Initially, Jackson funded Bite It! from his own design work, but, by taking things slowly, he learnt how to break even. Now he can spend and recoup Pounds 2,000 a record. "What it really costs", he says, "is your time."

Wiija Records' Gary Walker, 26, agrees. Walker sells a different product: UK indie pop. This homegrown genre revolves around perennial themes: teen lust, teen angst and teen rebellion. Self-started indie labels have been popular here since the days of punk, but Wiija's roster reveals a changing Britain. At the moment, it releases Cornershop (the "Asian Sex Pistols"), "feminist insurrectionist" band Huggy Bear, Jacob's Mouse from Bury St Edmunds, America's Bikini Kill and Skinned Teen, three "punk-rapping" schoolgirls from south London.

If those names sound colourful, Walker's personality matches them. When it comes to plugging, ligging, cosseting and championing, Walker is a match for any honcho from the industry. He is even a popular speaker at music-biz conferences. London's Rough Trade Shop started (and still houses) Wiija, but it was Walker, once their mail-order clerk, who made the label happen. He signs the bands and masterminds all Wiija strategies. Walker has worked hard to shape and project an identity, and to assemble a solid business team. Such tight organisation leaves him free to liaise with every band. This task keeps him running from Belfast to Birmingham, and sends him periodically to Europe and Japan.

Walker has also set up Wiija as a publishing company. Income which would otherwise go to a publisher therefore comes to him. "That helps to maximise earnings," he says. "But money really starts coming in through licensing deals. If you've recouped on a record, you go for new advances from outside labels. Anything you can bring in there is pure profit." Walker maintains a 50-50 profit share with his bands, even though different groups have different costs and rates of success.

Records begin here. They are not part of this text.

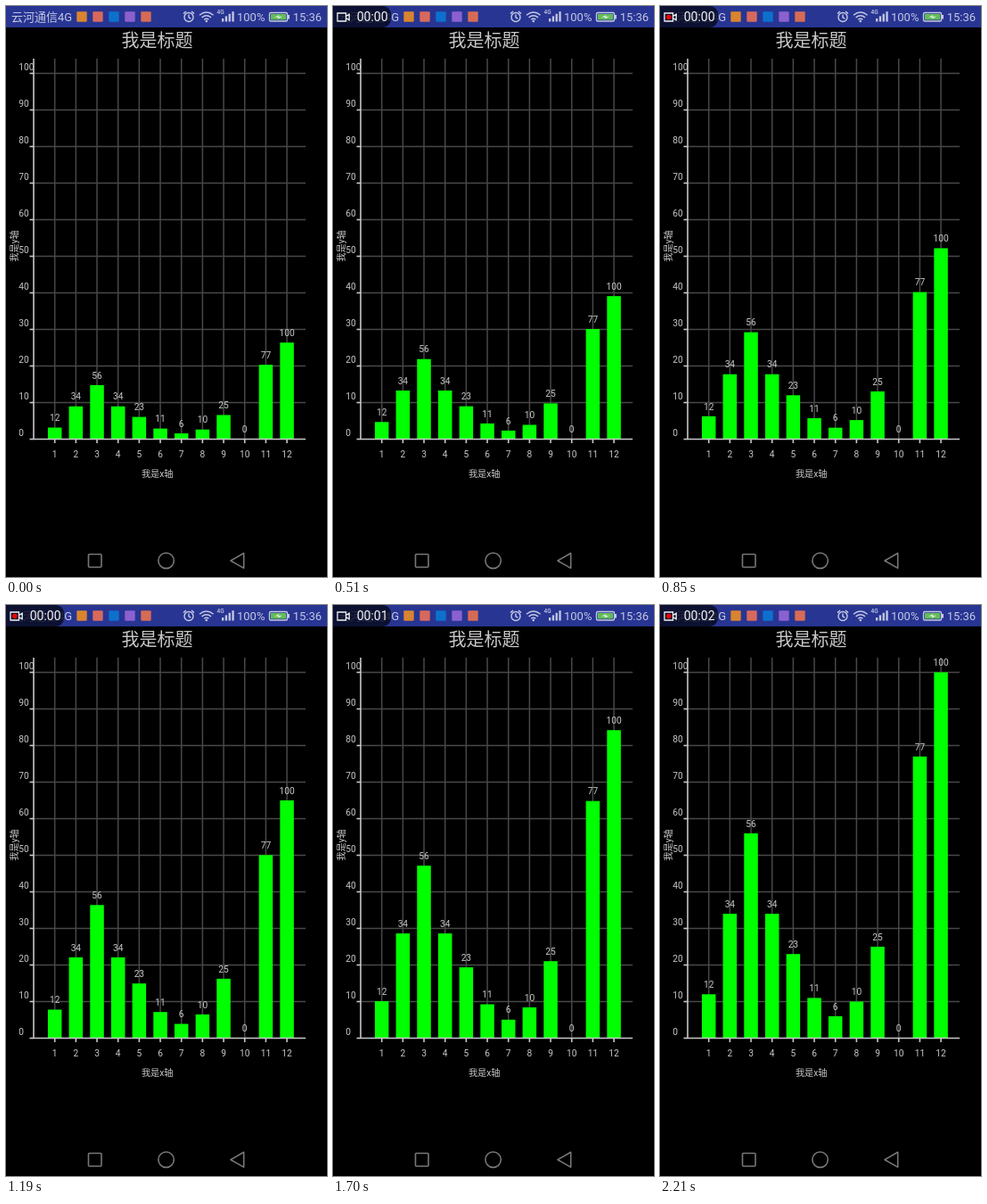
Recreate the animation shown at these times as an HTML page. Size 360 by 640 pixels, loop 2380 ms.

```html
<!DOCTYPE html>
<html lang="zh">
<head>
<meta charset="utf-8">
<title>柱状图</title>
<style>
  html, body { margin: 0; width: 100%; height: 100%; overflow: hidden; background: #000; }
  svg { display: block; width: 360px; height: 640px; }
  text { font-family: Roboto, "Noto Sans CJK SC", "Noto Sans CJK", sans-serif; fill: #c8c8c8; }
  .small { font-size: 10.2px; }
  .mid { text-anchor: middle; }
  .status text { font-size: 13px; fill: #c3c8e2; }
  .line { fill: none; stroke: #c3c8e2; stroke-width: 1.4; }
  .grid { stroke: #484848; stroke-width: 1.5; }
  .axis { stroke: #c8c8c8; stroke-width: 1.6; }
  .nav { fill: none; stroke: #777; stroke-width: 1.6; }
  #bars { fill: #0f0; }
</style>
</head>
<body>
<svg viewBox="0 0 360 640">
  <rect width="360" height="640"/>
  <g class="status">
    <rect width="360" height="24" fill="#283593"/>
    <text x="6" y="17">云河通信4G</text>
    <g id="apps"></g>
    <g class="line">
      <circle cx="205" cy="12.5" r="5"/>
      <path d="M205 9.5v3.3l2.3 1.4M199 8.6l3-2.6M211 8.6l-3-2.6"/>
      <path d="M217 10.2q7.8-6.6 15.6 0M219.6 12.9q5.2-4.4 10.4 0M222.2 15.3q2.6-2.2 5.2 0"/>
    </g>
    <circle cx="224.8" cy="17" r="1.3" fill="#c3c8e2"/>
    <text x="236.5" y="8.6" style="font-size:6.5px;font-weight:500">4G</text>
    <g id="signal" fill="#c3c8e2"></g>
    <text x="259" y="17">100%</text>
    <rect x="295.5" y="7.5" width="20" height="9.5" rx="1.5" class="line" stroke-width="1"/>
    <rect x="297" y="9" width="17" height="6.5" fill="#62bd58"/>
    <rect x="316" y="10" width="2" height="4.5" fill="#c3c8e2"/>
    <path d="M301 12.8l5.5-2.8-.8 2 4.5-.3-5.5 2.9.8-2z" fill="#e8f0e6"/>
    <text x="321.7" y="17">15:36</text>
  </g>

  <g id="recorder">
    <rect x="-8" width="73" height="24" rx="9" fill="#080b20" fill-opacity=".84"/>
    <path d="M5 8h9.5v9H5zM14.5 11.5l3.7-2.4v6.8l-3.7-2.4" fill="none" stroke="#eee" stroke-width="1.3"/>
    <circle id="dot" cx="9.8" cy="12.5" r="2.7" fill="#f00"/>
    <text id="timer" x="26.7" y="17.3" style="font-size:14px;fill:#f2f2f2"></text>
  </g>

  <text x="169.5" y="46" class="mid" style="font-size:20px">我是标题</text>
  <g id="grid" class="grid"></g>
  <g id="bars"></g>
  <g id="axes" class="axis"></g>
  <g id="labels" class="small"></g>
  <text x="169.7" y="528" class="small mid">我是x轴</text>
  <text transform="translate(12.6 269) rotate(-90)" class="small mid">我是y轴</text>

  <g class="nav">
    <rect x="92.5" y="614.5" width="14.5" height="14.5" rx="1"/>
    <circle cx="179.6" cy="621.7" r="8.7"/>
    <path d="M252 621.7l14.7-8.4v16.8z" stroke-linejoin="round"/>
  </g>
</svg>
<script>
const STEP = 170, LOOP = 2380;
const BASE = 485.5, UNIT = 4.1, LEFT = 31, RIGHT = 336, TOP = 59;
const values = [12, 34, 56, 34, 23, 11, 6, 10, 25, 0, 77, 100];
// Share of full height reached at each step, in percent
const growth = [26.4, 29.7, 33, 39.1, 45.6, 52.2, 58.6, 65, 71.3, 77.7, 84.2, 89.6, 95.2, 100];

const $ = id => document.getElementById(id);
function add(parent, tag, attrs, text = "") {
  const node = document.createElementNS("http://www.w3.org/2000/svg", tag);
  for (const key in attrs) node.setAttribute(key, attrs[key]);
  node.textContent = text;
  return $(parent).appendChild(node);
}
const line = (parent, x1, y1, x2, y2) => add(parent, "line", { x1, y1, x2, y2 });

["#d9842f", "#d7695c", "#0d70cd", "#8b60cf", "#d66b55"].forEach((fill, i) =>
  add("apps", "rect", { x: 79.3 + i * 18, y: 6.3, width: 11.4, height: 11.4, rx: 1, fill }));
for (let i = 0; i < 4; i++)
  add("signal", "rect", { x: 242 + i * 3.8, y: 14 - i * 2.6, width: 2.3, height: 3.5 + i * 2.6 });

for (let n = 0; n <= 100; n += 10) {
  const y = BASE - n * UNIT;
  if (n) line("grid", LEFT, y, RIGHT, y);
  line("axes", LEFT - 4.5, y, LEFT, y);
  add("labels", "text", { x: 14.2, y: y - 3.2 }, n);
}
line("axes", LEFT, TOP, LEFT, BASE);
line("axes", LEFT, BASE, RIGHT, BASE);

const columns = values.map((value, i) => {
  const x = 54.7 + i * 23.67;
  line("grid", x, TOP, x, BASE);
  line("axes", x, BASE, x, BASE + 4.5);
  add("labels", "text", { x, y: 505.5, class: "mid" }, i + 1);
  return {
    value,
    bar: add("bars", "rect", { x: x - 7.75, width: 15.5 }),
    label: add("labels", "text", { x, class: "mid" }, value)
  };
});

function draw(now) {
  const time = now % LOOP;
  const scale = growth[Math.floor(time / STEP)] / 100 * UNIT;
  for (const { value, bar, label } of columns) {
    const height = value * scale;
    bar.setAttribute("y", BASE - height);
    bar.setAttribute("height", height);
    label.setAttribute("y", BASE - height - 7.3);
  }
  $("recorder").style.display = time < 340 ? "none" : "";
  $("dot").style.display = (time >= 850 && time < 1360) || time >= 2040 ? "" : "none";
  $("timer").textContent = "00:0" + (time < 1700 ? 0 : time < 2210 ? 1 : 2);
}

const start = performance.now();
function tick() {
  draw(performance.now() - start);
  requestAnimationFrame(tick);
}
tick();
</script>
</body>
</html>
```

Unlike most British indies, Wiija does not target America. "The States is a lottery," Walker says. "There's just no guarantee about what will succeed there. Instead of gambling our time and money on that, I work at getting my bands into lots of territories." Wiija has strong sales in many European countries and Australia. THE WIIJA RECORDS headquarters is a spartan affair: two tables in a basement, two staffers, two phones, one fax and a crowded set of shelves. But its proprietor certainly knows how to sell records. "It's not some mystical thing," he says. "Anyone can learn it. At the very bottom level, any indie band can produce a 7in single. And if they're any good, it will sell 1,000 copies. Just that one thing can establish a fan base.

"Seven-inch records cost 30p per unit. A proper sleeve adds maybe 10p or 15 p. So it's really pretty cheap. Sell them to the shops for Pounds 1.25 each. Then, if you made the music cheaply, you at least break even." Walker knows what he's talking about. Wiija stars Cornershop, who have topped the indie charts, made their debut on 7in vinyl.

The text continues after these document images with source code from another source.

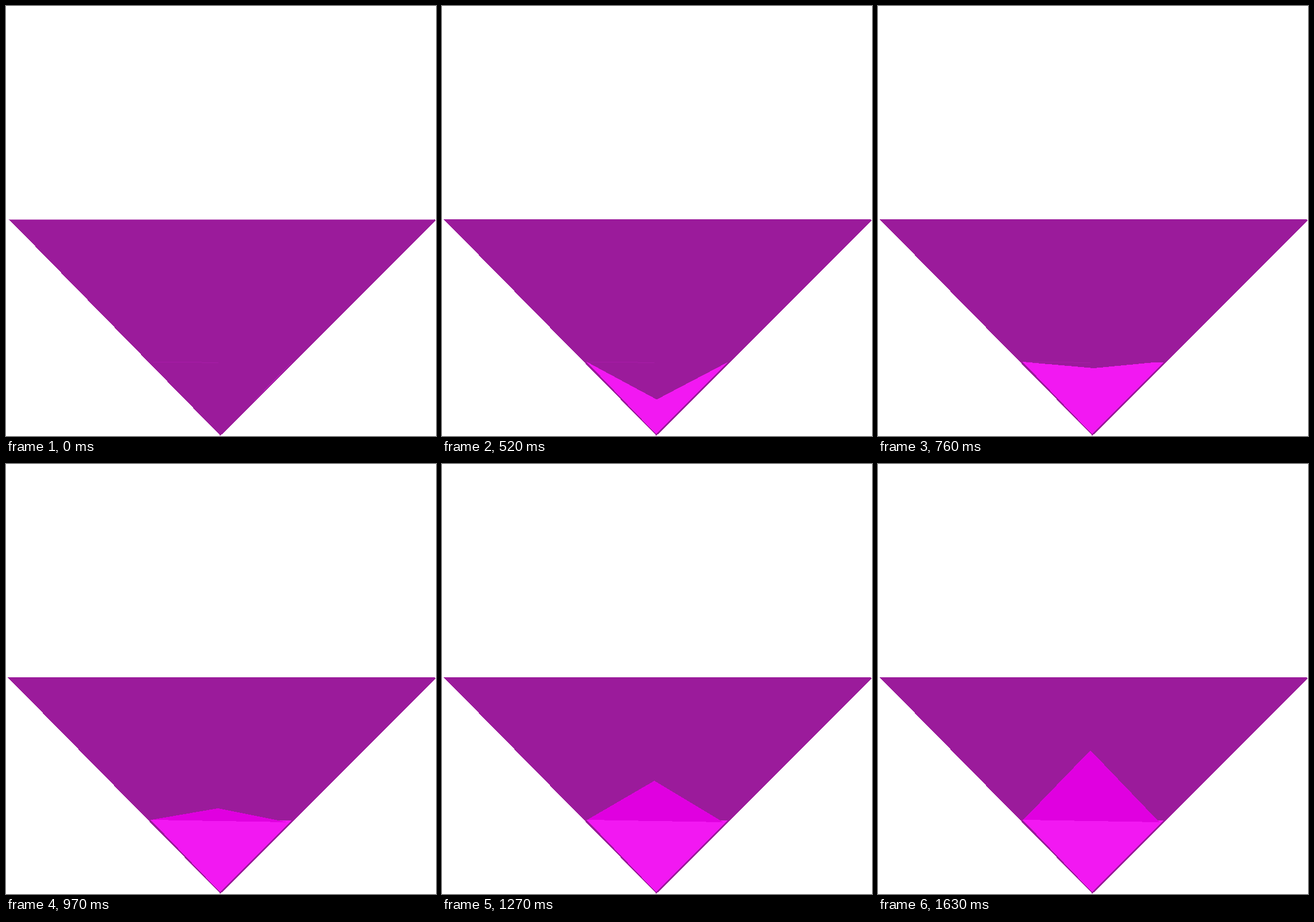
An HTML page for the animation above (1960 ms loop, 749 px wide and 748 px high).

```html
<!DOCTYPE html>
<html lang="en">
<head>
<meta charset="utf-8">
<title>Folding corner</title>
<style>
  html, body { margin: 0; width: 100%; height: 100%; overflow: hidden; background: #fff; }
  svg { display: block; width: 749px; height: 748px; }
</style>
</head>
<body>
<svg viewBox="0 0 749 748" shape-rendering="crispEdges">
  <polygon id="sheet" fill="#9b1b9b"/>
  <path id="teeth" stroke="#fff" stroke-dasharray="1 1" fill="none"/>
  <path id="crease" d="M256 619.5H312L370 620.5" stroke="#a81ca8" fill="none"/>
  <path id="glint" d="M498 620L432 687" stroke="#b81cb8" fill="none"/>
  <polygon id="inside" fill="#f218f2"/>
  <polygon id="flap" fill="#e000e0"/>
</svg>
<script>
  const LOOP = 1960, STEP = 30, START = 250, TURN = 790, END = 1630;
  const el = id => document.getElementById(id);
  const show = (id, on) => el(id).setAttribute('visibility', on ? 'visible' : 'hidden');
  const points = (id, list) => el(id).setAttribute('points', list.join(' '));

  // [time, x, y] of the moving corner
  const lift = [[250, 371, 744], [310, 372, 732], [520, 374, 684.5], [760, 376, 630]];
  const fold = [[790, 369, 621], [970, 369, 599], [1270, 370, 551], [1300, 370, 545], [1630, 370, 498]];

  function along(path, t) {
    let i = 1;
    while (i < path.length - 1 && t > path[i][0]) i++;
    const a = path[i - 1], b = path[i];
    const k = Math.min(1, Math.max(0, (t - a[0]) / (b[0] - a[0])));
    return [a[1] + (b[1] - a[1]) * k, a[2] + (b[2] - a[2]) * k];
  }

  function draw(time) {
    const t = time < START ? 0
      : Math.min(END, START + Math.floor((time - START) / STEP) * STEP);
    const moving = t >= START, folded = t >= TURN;

    points('sheet', [[moving ? 3 : 5, 371], [746, 371], [748, 373], [376, 745], [373, 747]]);
    const toothEnd = t < START ? 746 : t < 520 ? 190 : 0;
    show('teeth', toothEnd > 0);
    el('teeth').setAttribute('d', `M6 371.5H${toothEnd}`);

    show('crease', !folded);
    show('glint', !moving);
    show('inside', moving);
    show('flap', folded);
    if (!moving) return;

    const rim = folded ? [[480, 620]] : t > 700 ? [along(lift, t), [480, 620]] : [along(lift, t)];
    points('inside', [[252, 619], ...rim, [497, 620], [373, 745]]);
    if (folded) points('flap', [[253, 619], along(fold, t), [490, 623]]);
  }

  const begin = performance.now();
  function tick() {
    draw((performance.now() - begin) % LOOP);
    requestAnimationFrame(tick);
  }
  tick();
</script>
</body>
</html>
```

Walker feels Wiija has a "user-friendly" image, which he credits in part to the company's logo. This was created by his friend Ged Wells, who also designs his own range of sportswear. Wells saw Wiija as a metal screw sprouting petals, a "marriage of soft and hard" that Walker knew was perfect. "All our bands have separate agendas: Asian, feminist, European. We needed one symbol that could pull them all together." This month Wiija even spawned an offshoot label Whole Car Records which handles the indie's overspill of talent. Like Mo'Wax and Bite It!, Wiija's success and strong image make it highly desirable to the major companies. And Walker, like Jackson and Lavelle, has offers to choose from. But the talents that won the mini-moguls clout are the very ones absent from mainstream management. Ask James Lavelle why and he becomes heated: "If you started a record label the way you're really supposed to, take it from me you'd never manage it. That's why Mo'Wax worked. `Cause I went in not doing things the way you're meant to. And I know I pissed off quite a few people.

"You have to jump in and take the consequences later. I've got some headaches now. But that's cool, you know? `Cause my empire is still spreading and building."

References